Winter storm events can take two significant forms:
• A major winter snow blizzard – the primary issues are the varying degree of snowfall, wind, temperature, and visibility. Travel becomes difficult or impossible. Blizzards come in on a wave of cold Arctic air, bringing snow, bitter cold, high winds and poor visibility.
• A major winter ice storm – an event accompanied with heavy snow or ice, significant winds, plus the loss of provincial, municipal, and/or public utility services, particularly electrical and communication services. Freezing rain or drizzle coats roads, trees, and hydro lines causing dangerous driving conditions and power failure.
The length of either of these events can be as short as a few hours or as long as 3 days or more. On average, the storms and cold of winter kill more than 100 people every year which is more than the total number of people killed by hurricanes, tornadoes, floods, lightning, and extreme heat.
Residents should be prepared to look after themselves for 72-hours until help can arrive. Making a family emergency plan and preparing a 72-hour Disaster Preparedness Kit can help make this possible. See the Emergency Kits section for information on building a Disaster Preparedness Kit.
A basic landline phone can be used during a power outage.
Protective clothing if you must go outdoors:
• Wear several layers of loose-fitting, light-weight clothing. This will keep you warmer than a single heavy layer of clothing. The outer garment should be tightly woven and water resistant.
• Wear mittens, not gloves, for more warmth and protection.
• Wear a hood or hat. You lose much of your body heat from the head and face area.

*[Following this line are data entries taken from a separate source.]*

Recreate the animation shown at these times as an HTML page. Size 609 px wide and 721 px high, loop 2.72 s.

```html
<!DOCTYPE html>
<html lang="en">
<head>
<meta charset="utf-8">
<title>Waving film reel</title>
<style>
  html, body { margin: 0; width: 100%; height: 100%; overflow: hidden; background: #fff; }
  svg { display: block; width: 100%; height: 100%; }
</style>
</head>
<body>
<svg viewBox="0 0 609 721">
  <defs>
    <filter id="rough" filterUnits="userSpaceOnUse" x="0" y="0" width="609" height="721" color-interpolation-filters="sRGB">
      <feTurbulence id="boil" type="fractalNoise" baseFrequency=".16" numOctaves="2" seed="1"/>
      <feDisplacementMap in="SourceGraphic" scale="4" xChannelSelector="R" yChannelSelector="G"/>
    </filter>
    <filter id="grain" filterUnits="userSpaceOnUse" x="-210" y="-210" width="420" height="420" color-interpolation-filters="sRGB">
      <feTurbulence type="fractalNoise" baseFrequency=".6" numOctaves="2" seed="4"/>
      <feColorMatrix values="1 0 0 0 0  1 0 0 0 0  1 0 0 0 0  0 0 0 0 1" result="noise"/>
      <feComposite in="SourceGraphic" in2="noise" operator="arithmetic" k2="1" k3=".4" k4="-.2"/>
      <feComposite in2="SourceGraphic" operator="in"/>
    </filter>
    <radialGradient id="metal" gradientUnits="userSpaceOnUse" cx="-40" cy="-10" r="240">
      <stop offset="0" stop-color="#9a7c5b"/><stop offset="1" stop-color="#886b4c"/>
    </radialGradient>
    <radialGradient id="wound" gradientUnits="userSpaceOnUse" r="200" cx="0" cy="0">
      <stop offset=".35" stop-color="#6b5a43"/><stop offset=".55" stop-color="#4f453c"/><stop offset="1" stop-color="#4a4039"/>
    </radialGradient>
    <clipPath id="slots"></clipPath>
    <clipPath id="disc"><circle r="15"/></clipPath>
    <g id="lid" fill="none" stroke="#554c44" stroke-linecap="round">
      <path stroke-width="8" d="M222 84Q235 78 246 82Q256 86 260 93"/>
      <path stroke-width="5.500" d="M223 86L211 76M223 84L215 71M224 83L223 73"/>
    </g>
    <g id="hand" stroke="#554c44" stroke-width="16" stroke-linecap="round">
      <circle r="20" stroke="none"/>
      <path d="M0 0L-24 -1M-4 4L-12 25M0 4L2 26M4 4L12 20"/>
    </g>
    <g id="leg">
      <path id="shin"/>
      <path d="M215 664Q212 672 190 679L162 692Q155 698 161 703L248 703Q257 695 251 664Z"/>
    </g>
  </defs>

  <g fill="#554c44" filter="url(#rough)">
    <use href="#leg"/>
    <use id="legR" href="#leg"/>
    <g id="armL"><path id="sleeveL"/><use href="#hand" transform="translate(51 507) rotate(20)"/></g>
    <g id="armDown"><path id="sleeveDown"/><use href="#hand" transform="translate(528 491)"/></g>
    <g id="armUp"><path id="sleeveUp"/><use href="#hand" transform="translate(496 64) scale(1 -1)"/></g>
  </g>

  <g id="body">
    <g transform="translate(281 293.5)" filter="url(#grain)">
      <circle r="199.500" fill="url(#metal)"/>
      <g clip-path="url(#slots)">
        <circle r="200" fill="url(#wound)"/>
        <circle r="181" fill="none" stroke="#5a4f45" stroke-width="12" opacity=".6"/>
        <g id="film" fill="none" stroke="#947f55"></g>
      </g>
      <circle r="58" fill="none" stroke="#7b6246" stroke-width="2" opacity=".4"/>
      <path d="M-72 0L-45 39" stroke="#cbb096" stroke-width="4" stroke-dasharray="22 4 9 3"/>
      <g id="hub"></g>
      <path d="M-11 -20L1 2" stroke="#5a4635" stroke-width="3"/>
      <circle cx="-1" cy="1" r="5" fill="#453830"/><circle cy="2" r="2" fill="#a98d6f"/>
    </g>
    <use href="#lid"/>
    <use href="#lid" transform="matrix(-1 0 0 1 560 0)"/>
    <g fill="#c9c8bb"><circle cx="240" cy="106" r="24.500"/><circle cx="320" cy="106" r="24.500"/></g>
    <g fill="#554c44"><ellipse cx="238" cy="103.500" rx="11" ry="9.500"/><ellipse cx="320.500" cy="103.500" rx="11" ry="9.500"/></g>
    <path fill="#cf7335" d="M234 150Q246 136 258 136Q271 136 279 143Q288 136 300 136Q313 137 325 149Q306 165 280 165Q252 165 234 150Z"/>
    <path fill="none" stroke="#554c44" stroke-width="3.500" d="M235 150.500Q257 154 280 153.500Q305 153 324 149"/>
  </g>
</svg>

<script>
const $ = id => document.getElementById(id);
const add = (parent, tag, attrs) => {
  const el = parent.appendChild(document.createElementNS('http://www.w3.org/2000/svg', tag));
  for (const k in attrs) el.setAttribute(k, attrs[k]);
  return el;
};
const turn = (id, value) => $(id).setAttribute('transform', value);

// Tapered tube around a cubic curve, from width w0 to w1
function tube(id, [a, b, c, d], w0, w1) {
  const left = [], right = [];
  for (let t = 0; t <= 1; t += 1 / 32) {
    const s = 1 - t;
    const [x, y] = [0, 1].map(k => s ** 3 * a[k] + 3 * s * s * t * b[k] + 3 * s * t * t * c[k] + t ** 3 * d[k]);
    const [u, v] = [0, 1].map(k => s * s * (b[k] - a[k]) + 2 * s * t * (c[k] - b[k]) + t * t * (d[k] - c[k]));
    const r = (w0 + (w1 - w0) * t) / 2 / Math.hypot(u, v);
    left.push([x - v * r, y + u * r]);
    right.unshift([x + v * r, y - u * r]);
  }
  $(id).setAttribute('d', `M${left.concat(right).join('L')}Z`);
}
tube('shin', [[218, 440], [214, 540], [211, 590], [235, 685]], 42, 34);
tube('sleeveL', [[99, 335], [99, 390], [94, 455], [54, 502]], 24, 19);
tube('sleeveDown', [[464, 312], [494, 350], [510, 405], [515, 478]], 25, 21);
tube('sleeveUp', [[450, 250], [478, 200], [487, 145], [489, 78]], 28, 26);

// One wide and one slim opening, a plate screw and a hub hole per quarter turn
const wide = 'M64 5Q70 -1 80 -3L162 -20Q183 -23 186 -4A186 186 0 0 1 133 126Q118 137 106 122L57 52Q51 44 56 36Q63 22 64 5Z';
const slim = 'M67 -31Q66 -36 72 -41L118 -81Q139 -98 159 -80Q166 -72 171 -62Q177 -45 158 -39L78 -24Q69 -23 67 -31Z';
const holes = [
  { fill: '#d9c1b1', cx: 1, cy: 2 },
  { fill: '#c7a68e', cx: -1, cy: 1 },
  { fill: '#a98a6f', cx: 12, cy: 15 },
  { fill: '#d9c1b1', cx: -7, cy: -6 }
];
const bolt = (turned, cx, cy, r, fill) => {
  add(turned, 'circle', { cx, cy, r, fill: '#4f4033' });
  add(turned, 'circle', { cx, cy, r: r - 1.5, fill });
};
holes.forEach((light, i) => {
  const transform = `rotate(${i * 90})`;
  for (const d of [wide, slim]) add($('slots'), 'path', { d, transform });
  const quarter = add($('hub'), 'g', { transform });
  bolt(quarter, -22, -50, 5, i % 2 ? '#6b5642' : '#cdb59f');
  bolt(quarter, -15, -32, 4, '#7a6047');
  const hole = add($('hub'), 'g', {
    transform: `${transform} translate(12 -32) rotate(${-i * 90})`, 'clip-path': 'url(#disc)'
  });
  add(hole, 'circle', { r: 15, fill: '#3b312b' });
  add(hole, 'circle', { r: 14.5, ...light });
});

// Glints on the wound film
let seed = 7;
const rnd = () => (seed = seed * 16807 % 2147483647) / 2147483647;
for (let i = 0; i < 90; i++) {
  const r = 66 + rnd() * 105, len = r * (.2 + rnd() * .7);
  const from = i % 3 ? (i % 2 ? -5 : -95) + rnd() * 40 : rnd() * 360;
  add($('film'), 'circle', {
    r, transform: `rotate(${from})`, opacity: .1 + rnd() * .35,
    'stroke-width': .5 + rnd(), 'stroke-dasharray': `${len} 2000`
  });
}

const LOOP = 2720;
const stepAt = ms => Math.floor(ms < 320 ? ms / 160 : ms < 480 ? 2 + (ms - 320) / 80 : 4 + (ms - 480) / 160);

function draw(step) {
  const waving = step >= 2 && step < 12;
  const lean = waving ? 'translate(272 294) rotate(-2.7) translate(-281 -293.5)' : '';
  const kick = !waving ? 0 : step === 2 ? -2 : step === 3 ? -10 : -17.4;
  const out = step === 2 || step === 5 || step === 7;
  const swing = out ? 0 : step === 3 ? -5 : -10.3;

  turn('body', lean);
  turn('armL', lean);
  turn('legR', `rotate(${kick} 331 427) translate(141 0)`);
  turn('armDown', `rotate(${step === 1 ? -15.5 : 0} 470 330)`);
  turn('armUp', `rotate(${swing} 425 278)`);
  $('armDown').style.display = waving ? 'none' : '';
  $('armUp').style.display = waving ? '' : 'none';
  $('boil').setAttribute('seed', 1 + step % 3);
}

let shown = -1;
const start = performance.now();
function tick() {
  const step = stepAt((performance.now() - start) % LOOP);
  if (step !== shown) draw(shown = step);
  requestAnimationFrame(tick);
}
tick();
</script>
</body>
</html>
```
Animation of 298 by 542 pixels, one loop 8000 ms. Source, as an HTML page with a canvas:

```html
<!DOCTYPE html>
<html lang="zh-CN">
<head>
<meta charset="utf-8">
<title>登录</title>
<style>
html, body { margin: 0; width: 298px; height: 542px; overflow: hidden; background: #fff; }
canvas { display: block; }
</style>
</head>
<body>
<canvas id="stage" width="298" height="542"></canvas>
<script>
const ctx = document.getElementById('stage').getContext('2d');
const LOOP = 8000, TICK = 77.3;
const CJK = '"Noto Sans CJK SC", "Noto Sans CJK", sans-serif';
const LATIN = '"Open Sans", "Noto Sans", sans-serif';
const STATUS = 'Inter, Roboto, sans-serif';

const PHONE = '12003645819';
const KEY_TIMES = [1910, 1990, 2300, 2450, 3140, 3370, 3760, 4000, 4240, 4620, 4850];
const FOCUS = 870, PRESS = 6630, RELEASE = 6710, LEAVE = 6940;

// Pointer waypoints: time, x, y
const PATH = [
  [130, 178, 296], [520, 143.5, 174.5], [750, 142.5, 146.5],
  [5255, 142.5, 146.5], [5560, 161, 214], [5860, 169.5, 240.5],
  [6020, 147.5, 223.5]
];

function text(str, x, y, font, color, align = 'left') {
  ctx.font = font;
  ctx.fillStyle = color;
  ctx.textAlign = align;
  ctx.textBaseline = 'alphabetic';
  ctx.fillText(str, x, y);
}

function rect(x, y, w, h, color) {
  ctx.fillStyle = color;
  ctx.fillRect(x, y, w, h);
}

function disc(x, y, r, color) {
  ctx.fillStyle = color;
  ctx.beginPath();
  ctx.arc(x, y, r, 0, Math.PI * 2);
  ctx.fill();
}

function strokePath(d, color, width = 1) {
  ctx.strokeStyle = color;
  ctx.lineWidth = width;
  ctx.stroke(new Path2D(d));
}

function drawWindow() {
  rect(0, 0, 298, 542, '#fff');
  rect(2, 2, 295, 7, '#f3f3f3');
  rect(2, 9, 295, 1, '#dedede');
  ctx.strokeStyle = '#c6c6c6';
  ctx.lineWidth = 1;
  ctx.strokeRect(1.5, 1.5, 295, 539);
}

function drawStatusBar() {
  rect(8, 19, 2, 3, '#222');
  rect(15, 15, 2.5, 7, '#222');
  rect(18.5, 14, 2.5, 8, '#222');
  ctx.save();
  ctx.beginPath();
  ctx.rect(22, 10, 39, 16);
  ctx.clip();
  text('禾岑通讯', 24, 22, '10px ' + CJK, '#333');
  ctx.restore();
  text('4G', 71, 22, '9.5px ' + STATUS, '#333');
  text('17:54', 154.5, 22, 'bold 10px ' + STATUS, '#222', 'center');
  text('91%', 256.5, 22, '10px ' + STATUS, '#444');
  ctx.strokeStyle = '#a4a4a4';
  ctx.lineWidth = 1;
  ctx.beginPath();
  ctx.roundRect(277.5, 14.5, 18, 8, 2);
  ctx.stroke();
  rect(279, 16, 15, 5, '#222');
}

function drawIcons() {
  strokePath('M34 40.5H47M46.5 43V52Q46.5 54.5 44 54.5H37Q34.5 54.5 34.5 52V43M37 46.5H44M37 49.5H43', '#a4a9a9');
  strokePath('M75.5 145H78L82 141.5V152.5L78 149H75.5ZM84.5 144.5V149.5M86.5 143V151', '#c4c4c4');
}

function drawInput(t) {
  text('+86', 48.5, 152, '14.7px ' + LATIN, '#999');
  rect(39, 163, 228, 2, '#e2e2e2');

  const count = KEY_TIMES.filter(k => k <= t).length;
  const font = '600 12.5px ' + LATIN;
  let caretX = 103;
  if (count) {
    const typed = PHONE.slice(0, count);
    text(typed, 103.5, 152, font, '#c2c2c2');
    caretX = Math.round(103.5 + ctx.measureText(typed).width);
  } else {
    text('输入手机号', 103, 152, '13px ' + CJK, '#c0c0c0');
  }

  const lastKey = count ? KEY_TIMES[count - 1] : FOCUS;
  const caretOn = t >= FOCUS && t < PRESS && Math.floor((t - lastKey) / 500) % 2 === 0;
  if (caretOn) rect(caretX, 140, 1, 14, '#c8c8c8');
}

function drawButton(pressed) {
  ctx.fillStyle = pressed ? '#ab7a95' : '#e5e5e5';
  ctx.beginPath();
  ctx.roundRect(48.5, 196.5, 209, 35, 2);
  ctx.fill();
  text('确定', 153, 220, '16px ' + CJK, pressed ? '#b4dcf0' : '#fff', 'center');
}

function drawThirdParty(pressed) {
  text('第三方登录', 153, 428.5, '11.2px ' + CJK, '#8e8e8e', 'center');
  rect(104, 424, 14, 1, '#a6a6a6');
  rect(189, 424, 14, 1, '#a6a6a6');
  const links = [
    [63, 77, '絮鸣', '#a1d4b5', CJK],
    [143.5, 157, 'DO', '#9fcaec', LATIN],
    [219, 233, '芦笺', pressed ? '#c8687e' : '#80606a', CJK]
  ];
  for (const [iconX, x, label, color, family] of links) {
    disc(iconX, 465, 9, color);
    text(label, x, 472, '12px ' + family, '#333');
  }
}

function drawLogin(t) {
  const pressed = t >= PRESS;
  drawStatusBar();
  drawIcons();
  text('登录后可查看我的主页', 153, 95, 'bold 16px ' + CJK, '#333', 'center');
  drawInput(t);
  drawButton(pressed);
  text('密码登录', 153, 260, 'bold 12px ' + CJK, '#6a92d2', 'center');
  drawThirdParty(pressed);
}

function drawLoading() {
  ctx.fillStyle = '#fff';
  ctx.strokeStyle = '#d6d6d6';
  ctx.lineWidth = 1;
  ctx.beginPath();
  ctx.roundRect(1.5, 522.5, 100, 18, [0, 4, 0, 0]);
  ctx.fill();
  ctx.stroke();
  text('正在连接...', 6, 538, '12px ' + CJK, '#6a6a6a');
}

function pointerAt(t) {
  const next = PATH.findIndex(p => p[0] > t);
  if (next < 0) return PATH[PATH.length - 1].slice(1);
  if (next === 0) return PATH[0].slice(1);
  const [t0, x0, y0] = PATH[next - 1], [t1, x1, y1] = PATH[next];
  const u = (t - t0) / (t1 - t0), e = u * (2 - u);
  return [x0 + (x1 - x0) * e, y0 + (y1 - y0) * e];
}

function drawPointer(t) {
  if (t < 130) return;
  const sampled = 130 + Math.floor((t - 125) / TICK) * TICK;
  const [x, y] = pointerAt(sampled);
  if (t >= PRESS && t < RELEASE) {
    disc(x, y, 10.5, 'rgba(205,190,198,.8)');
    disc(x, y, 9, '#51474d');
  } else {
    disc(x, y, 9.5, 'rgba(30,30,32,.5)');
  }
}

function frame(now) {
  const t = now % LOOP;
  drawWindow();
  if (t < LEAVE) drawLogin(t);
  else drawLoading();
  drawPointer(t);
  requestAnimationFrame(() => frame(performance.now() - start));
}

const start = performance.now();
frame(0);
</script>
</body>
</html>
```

What to do in a winter storm:
• When a winter storm (blizzard or ice) is forecast, stay tuned for updates.
• Be prepared in case of a power failure. Have a good supply of food and fuel on hand.
• Wait out the storm indoors, and avoid unnecessary travel.
• If you must go outdoors, dress for the weather.
• Sidewalks and streets may be icy, so use extreme caution.
• String a lifeline between your house and any outbuildings you many have to go to during a blizzard.
• The best safety precaution during severe weather conditions is to avoid travelling. However, if you must drive, be prepared.
• Have your vehicle tuned-up for winter driving and keep your vehicle full of fuel.
• Plan your trips in advance and drive on well-travelled roads.
• If you plan to go on a trip, tell family or friends of your route, the time you leave or the time you expect to be at your destination.
• Listen to the radio for weather updates.
• If driving conditions become serious, turn back or stop on the side of the road.
• Carry a winter survival kit. See the Emergency Kits section for suggestions.
If you get trapped in your vehicle, stay with the vehicle. DO NOT panic and remember the following:
• Avoid exposure and overexertion.
• Check the exhaust pipe to ensure it is not blocked with snow.
• Keep a window partially opened.
• Run the engine sparingly for heat.
• Avoid overuse of headlights as they will wear down the battery. Use the interior dome light sparingly at night, as an emergency signal.
• Exercise by moving your arms and legs.
• DO NOT let all occupants sleep at the same time.
• Keep watch for searchers and other traffic.
Severe weather conditions may result in power failures which can affect your home heating system. Anticipate possible heating system failures by preparing these materials in advance.
• Keep a battery powered radio, flashlight and extra batteries. The radio and flashlight should use the same size batteries.
• Keep a supply of candles and matches on hand.
• Keep adequate food stocks and medical supplies on hand.
• Have a CSA-approved alternate heat source.
• If you have a wood stove or fireplace, have the chimney cleaned at least once a year.
• Check your home fuel supplies such as wood, heating oil, kerosene, etc. DO NOT store liquid fuels in the house.
Heating system failure precautions:
If your heating system fails, take these precautions.
• Stay calm – your house will keep you warm for several hours.
• Avoid opening doors unnecessarily.
• During a power failure, turn off all electrical appliances.
• Begin using your alternate heating unit before the house cools down.
• If freezing is possible, turn off the main water valve, drain the water lines and put antifreeze in the toilet bowl, sink and bath drains. The hot water heater should also be turned off and drained.
• Check operator manuals of major appliances for frost protection requirements.
• Listen to the radio for emergency instructions.
If you have pets:
• Keep extra food/feed on hand.
• Provide shelter for animals, especially young and small animals or pets.
• Keep the water source flowing. Most animals die from dehydration because the water source was frozen, not from lack of food. For household pets, keep them inside or in a dry place.